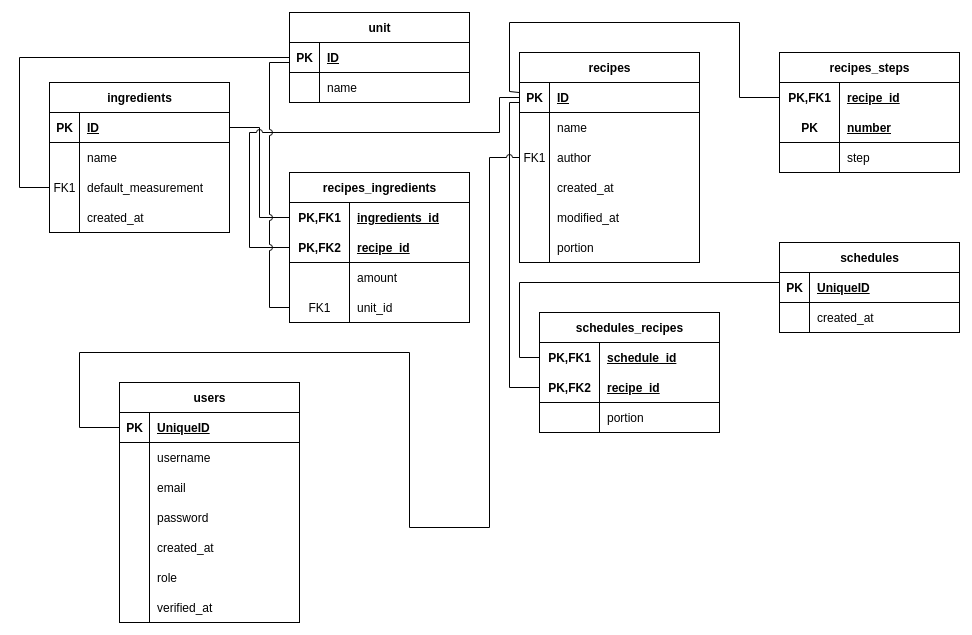
<!DOCTYPE html>
<html lang="en">
<head>
<meta charset="utf-8">
<title>Recipe database schema</title>
<style>
:root {
  --paper: #ffffff;
  --ink: #000000;
  --row: 30px;
}
* { box-sizing: border-box; }
html, body { margin: 0; }
body { background: var(--paper); overflow: hidden; }
.diagram {
  position: relative;
  width: 972px;
  height: 635px;
  overflow: hidden;
  background: var(--paper);
  color: var(--ink);
  font: 12px/30px "Liberation Sans", Arial, Helvetica, sans-serif;
}
.relations { position: absolute; inset: 0; fill: none; stroke: var(--ink); stroke-width: 1; }
.entity {
  --key-width: 30px;
  position: absolute;
  width: 181px;
  border: 1px solid var(--ink);
  background: var(--paper);
}
.entity.wide-keys { --key-width: 60px; }
.entity h2 {
  margin: 0;
  height: var(--row);
  border-bottom: 1px solid var(--ink);
  font: inherit;
  font-weight: bold;
  text-align: center;
}
.entity dl { margin: 0; }
.field { display: flex; height: var(--row); white-space: nowrap; }
.field:last-child { height: 29px; }
.field dt {
  flex: none;
  width: var(--key-width);
  border-right: 1px solid var(--ink);
  display: flex;
  justify-content: center;
}
.field dd { margin: 0; padding-left: 7px; }
.primary { font-weight: bold; }
.primary dd { text-decoration: underline; }
.keys-end { border-bottom: 1px solid var(--ink); }

#unit { left: 289px; top: 12px; }
#ingredients { left: 49px; top: 82px; }
#recipes-ingredients { left: 289px; top: 172px; }
#recipes { left: 519px; top: 52px; }
#recipes-steps { left: 779px; top: 52px; }
#schedules { left: 779px; top: 242px; }
#schedules-recipes { left: 539px; top: 312px; }
#users { left: 119px; top: 382px; }
</style>
</head>
<body>
<main class="diagram">
  <svg class="relations" width="972" height="635" viewBox="0 0 972 635" aria-hidden="true">
    <path id="unit-to-ingredients" d="M289 57.5H19.5V187.5H49"/>
    <path id="unit-to-recipes-ingredients" d="M289 62.5H269.5V129.5A3 3 0 0 1 269.5 135.5V214.5A3 3 0 0 1 269.5 220.5V244.5A3 3 0 0 1 269.5 250.5V307.5H289"/>
    <path id="ingredients-to-recipes-ingredients" d="M230 127.5H259.5V217.5H289"/>
    <path id="recipes-to-recipes-ingredients" d="M519 97.5H499.5V132.5H262.5A3 3 0 0 0 256.5 132.5H249.5V247.5H289"/>
    <path id="recipes-to-steps" d="M779 97.5H739.5V22.5H509.5V91.5L519 92.5"/>
    <path id="recipes-to-schedules-recipes" d="M519 102.5H509.5V387.5H539"/>
    <path id="schedules-to-schedules-recipes" d="M779 282.5H519.5V357.5H539"/>
    <path id="users-to-recipes" d="M119 427.5H79.5V352.5H409.5V527.5H489.5V157.5H506.5A3 3 0 0 1 512.5 157.5H519"/>
  </svg>

  <section class="entity" id="unit">
    <h2>unit</h2>
    <dl>
      <div class="field primary keys-end"><dt>PK</dt><dd>ID</dd></div>
      <div class="field"><dt></dt><dd>name</dd></div>
    </dl>
  </section>

  <section class="entity" id="ingredients">
    <h2>ingredients</h2>
    <dl>
      <div class="field primary keys-end"><dt>PK</dt><dd>ID</dd></div>
      <div class="field"><dt></dt><dd>name</dd></div>
      <div class="field"><dt>FK1</dt><dd>default_measurement</dd></div>
      <div class="field"><dt></dt><dd>created_at</dd></div>
    </dl>
  </section>

  <section class="entity wide-keys" id="recipes-ingredients">
    <h2>recipes_ingredients</h2>
    <dl>
      <div class="field primary"><dt>PK,FK1</dt><dd>ingredients_id</dd></div>
      <div class="field primary keys-end"><dt>PK,FK2</dt><dd>recipe_id</dd></div>
      <div class="field"><dt></dt><dd>amount</dd></div>
      <div class="field"><dt>FK1</dt><dd>unit_id</dd></div>
    </dl>
  </section>

  <section class="entity" id="recipes">
    <h2>recipes</h2>
    <dl>
      <div class="field primary keys-end"><dt>PK</dt><dd>ID</dd></div>
      <div class="field"><dt></dt><dd>name</dd></div>
      <div class="field"><dt>FK1</dt><dd>author</dd></div>
      <div class="field"><dt></dt><dd>created_at</dd></div>
      <div class="field"><dt></dt><dd>modified_at</dd></div>
      <div class="field"><dt></dt><dd>portion</dd></div>
    </dl>
  </section>

  <section class="entity wide-keys" id="recipes-steps">
    <h2>recipes_steps</h2>
    <dl>
      <div class="field primary"><dt>PK,FK1</dt><dd>recipe_id</dd></div>
      <div class="field primary keys-end"><dt>PK</dt><dd>number</dd></div>
      <div class="field"><dt></dt><dd>step</dd></div>
    </dl>
  </section>

  <section class="entity" id="schedules">
    <h2>schedules</h2>
    <dl>
      <div class="field primary keys-end"><dt>PK</dt><dd>UniqueID</dd></div>
      <div class="field"><dt></dt><dd>created_at</dd></div>
    </dl>
  </section>

  <section class="entity wide-keys" id="schedules-recipes">
    <h2>schedules_recipes</h2>
    <dl>
      <div class="field primary"><dt>PK,FK1</dt><dd>schedule_id</dd></div>
      <div class="field primary keys-end"><dt>PK,FK2</dt><dd>recipe_id</dd></div>
      <div class="field"><dt></dt><dd>portion</dd></div>
    </dl>
  </section>

  <section class="entity" id="users">
    <h2>users</h2>
    <dl>
      <div class="field primary keys-end"><dt>PK</dt><dd>UniqueID</dd></div>
      <div class="field"><dt></dt><dd>username</dd></div>
      <div class="field"><dt></dt><dd>email</dd></div>
      <div class="field"><dt></dt><dd>password</dd></div>
      <div class="field"><dt></dt><dd>created_at</dd></div>
      <div class="field"><dt></dt><dd>role</dd></div>
      <div class="field"><dt></dt><dd>verified_at</dd></div>
    </dl>
  </section>
</main>
</body>
</html>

+ + +

• What you are asked to do: When pictures appear among the entries, skip them and copy all remaining text precisely.

• Exercise response:
<!DOCTYPE html>
<html lang="en">
<head>
<meta charset="utf-8">
<title>Recipe database schema</title>
<style>
:root {
  --paper: #ffffff;
  --ink: #000000;
  --row: 30px;
}
* { box-sizing: border-box; }
html, body { margin: 0; }
body { background: var(--paper); overflow: hidden; }
.diagram {
  position: relative;
  width: 972px;
  height: 635px;
  overflow: hidden;
  background: var(--paper);
  color: var(--ink);
  font: 12px/30px "Liberation Sans", Arial, Helvetica, sans-serif;
}
.relations { position: absolute; inset: 0; fill: none; stroke: var(--ink); stroke-width: 1; }
.entity {
  --key-width: 30px;
  position: absolute;
  width: 181px;
  border: 1px solid var(--ink);
  background: var(--paper);
}
.entity.wide-keys { --key-width: 60px; }
.entity h2 {
  margin: 0;
  height: var(--row);
  border-bottom: 1px solid var(--ink);
  font: inherit;
  font-weight: bold;
  text-align: center;
}
.entity dl { margin: 0; }
.field { display: flex; height: var(--row); white-space: nowrap; }
.field:last-child { height: 29px; }
.field dt {
  flex: none;
  width: var(--key-width);
  border-right: 1px solid var(--ink);
  display: flex;
  justify-content: center;
}
.field dd { margin: 0; padding-left: 7px; }
.primary { font-weight: bold; }
.primary dd { text-decoration: underline; }
.keys-end { border-bottom: 1px solid var(--ink); }

#unit { left: 289px; top: 12px; }
#ingredients { left: 49px; top: 82px; }
#recipes-ingredients { left: 289px; top: 172px; }
#recipes { left: 519px; top: 52px; }
#recipes-steps { left: 779px; top: 52px; }
#schedules { left: 779px; top: 242px; }
#schedules-recipes { left: 539px; top: 312px; }
#users { left: 119px; top: 382px; }
</style>
</head>
<body>
<main class="diagram">
  <svg class="relations" width="972" height="635" viewBox="0 0 972 635" aria-hidden="true">
    <path id="unit-to-ingredients" d="M289 57.5H19.5V187.5H49"/>
    <path id="unit-to-recipes-ingredients" d="M289 62.5H269.5V129.5A3 3 0 0 1 269.5 135.5V214.5A3 3 0 0 1 269.5 220.5V244.5A3 3 0 0 1 269.5 250.5V307.5H289"/>
    <path id="ingredients-to-recipes-ingredients" d="M230 127.5H259.5V217.5H289"/>
    <path id="recipes-to-recipes-ingredients" d="M519 97.5H499.5V132.5H262.5A3 3 0 0 0 256.5 132.5H249.5V247.5H289"/>
    <path id="recipes-to-steps" d="M779 97.5H739.5V22.5H509.5V91.5L519 92.5"/>
    <path id="recipes-to-schedules-recipes" d="M519 102.5H509.5V387.5H539"/>
    <path id="schedules-to-schedules-recipes" d="M779 282.5H519.5V357.5H539"/>
    <path id="users-to-recipes" d="M119 427.5H79.5V352.5H409.5V527.5H489.5V157.5H506.5A3 3 0 0 1 512.5 157.5H519"/>
  </svg>

  <section class="entity" id="unit">
    <h2>unit</h2>
    <dl>
      <div class="field primary keys-end"><dt>PK</dt><dd>ID</dd></div>
      <div class="field"><dt></dt><dd>name</dd></div>
    </dl>
  </section>

  <section class="entity" id="ingredients">
    <h2>ingredients</h2>
    <dl>
      <div class="field primary keys-end"><dt>PK</dt><dd>ID</dd></div>
      <div class="field"><dt></dt><dd>name</dd></div>
      <div class="field"><dt>FK1</dt><dd>default_measurement</dd></div>
      <div class="field"><dt></dt><dd>created_at</dd></div>
    </dl>
  </section>

  <section class="entity wide-keys" id="recipes-ingredients">
    <h2>recipes_ingredients</h2>
    <dl>
      <div class="field primary"><dt>PK,FK1</dt><dd>ingredients_id</dd></div>
      <div class="field primary keys-end"><dt>PK,FK2</dt><dd>recipe_id</dd></div>
      <div class="field"><dt></dt><dd>amount</dd></div>
      <div class="field"><dt>FK1</dt><dd>unit_id</dd></div>
    </dl>
  </section>

  <section class="entity" id="recipes">
    <h2>recipes</h2>
    <dl>
      <div class="field primary keys-end"><dt>PK</dt><dd>ID</dd></div>
      <div class="field"><dt></dt><dd>name</dd></div>
      <div class="field"><dt>FK1</dt><dd>author</dd></div>
      <div class="field"><dt></dt><dd>created_at</dd></div>
      <div class="field"><dt></dt><dd>modified_at</dd></div>
      <div class="field"><dt></dt><dd>portion</dd></div>
    </dl>
  </section>

  <section class="entity wide-keys" id="recipes-steps">
    <h2>recipes_steps</h2>
    <dl>
      <div class="field primary"><dt>PK,FK1</dt><dd>recipe_id</dd></div>
      <div class="field primary keys-end"><dt>PK</dt><dd>number</dd></div>
      <div class="field"><dt></dt><dd>step</dd></div>
    </dl>
  </section>

  <section class="entity" id="schedules">
    <h2>schedules</h2>
    <dl>
      <div class="field primary keys-end"><dt>PK</dt><dd>UniqueID</dd></div>
      <div class="field"><dt></dt><dd>created_at</dd></div>
    </dl>
  </section>

  <section class="entity wide-keys" id="schedules-recipes">
    <h2>schedules_recipes</h2>
    <dl>
      <div class="field primary"><dt>PK,FK1</dt><dd>schedule_id</dd></div>
      <div class="field primary keys-end"><dt>PK,FK2</dt><dd>recipe_id</dd></div>
      <div class="field"><dt></dt><dd>portion</dd></div>
    </dl>
  </section>

  <section class="entity" id="users">
    <h2>users</h2>
    <dl>
      <div class="field primary keys-end"><dt>PK</dt><dd>UniqueID</dd></div>
      <div class="field"><dt></dt><dd>username</dd></div>
      <div class="field"><dt></dt><dd>email</dd></div>
      <div class="field"><dt></dt><dd>password</dd></div>
      <div class="field"><dt></dt><dd>created_at</dd></div>
      <div class="field"><dt></dt><dd>role</dd></div>
      <div class="field"><dt></dt><dd>verified_at</dd></div>
    </dl>
  </section>
</main>
</body>
</html>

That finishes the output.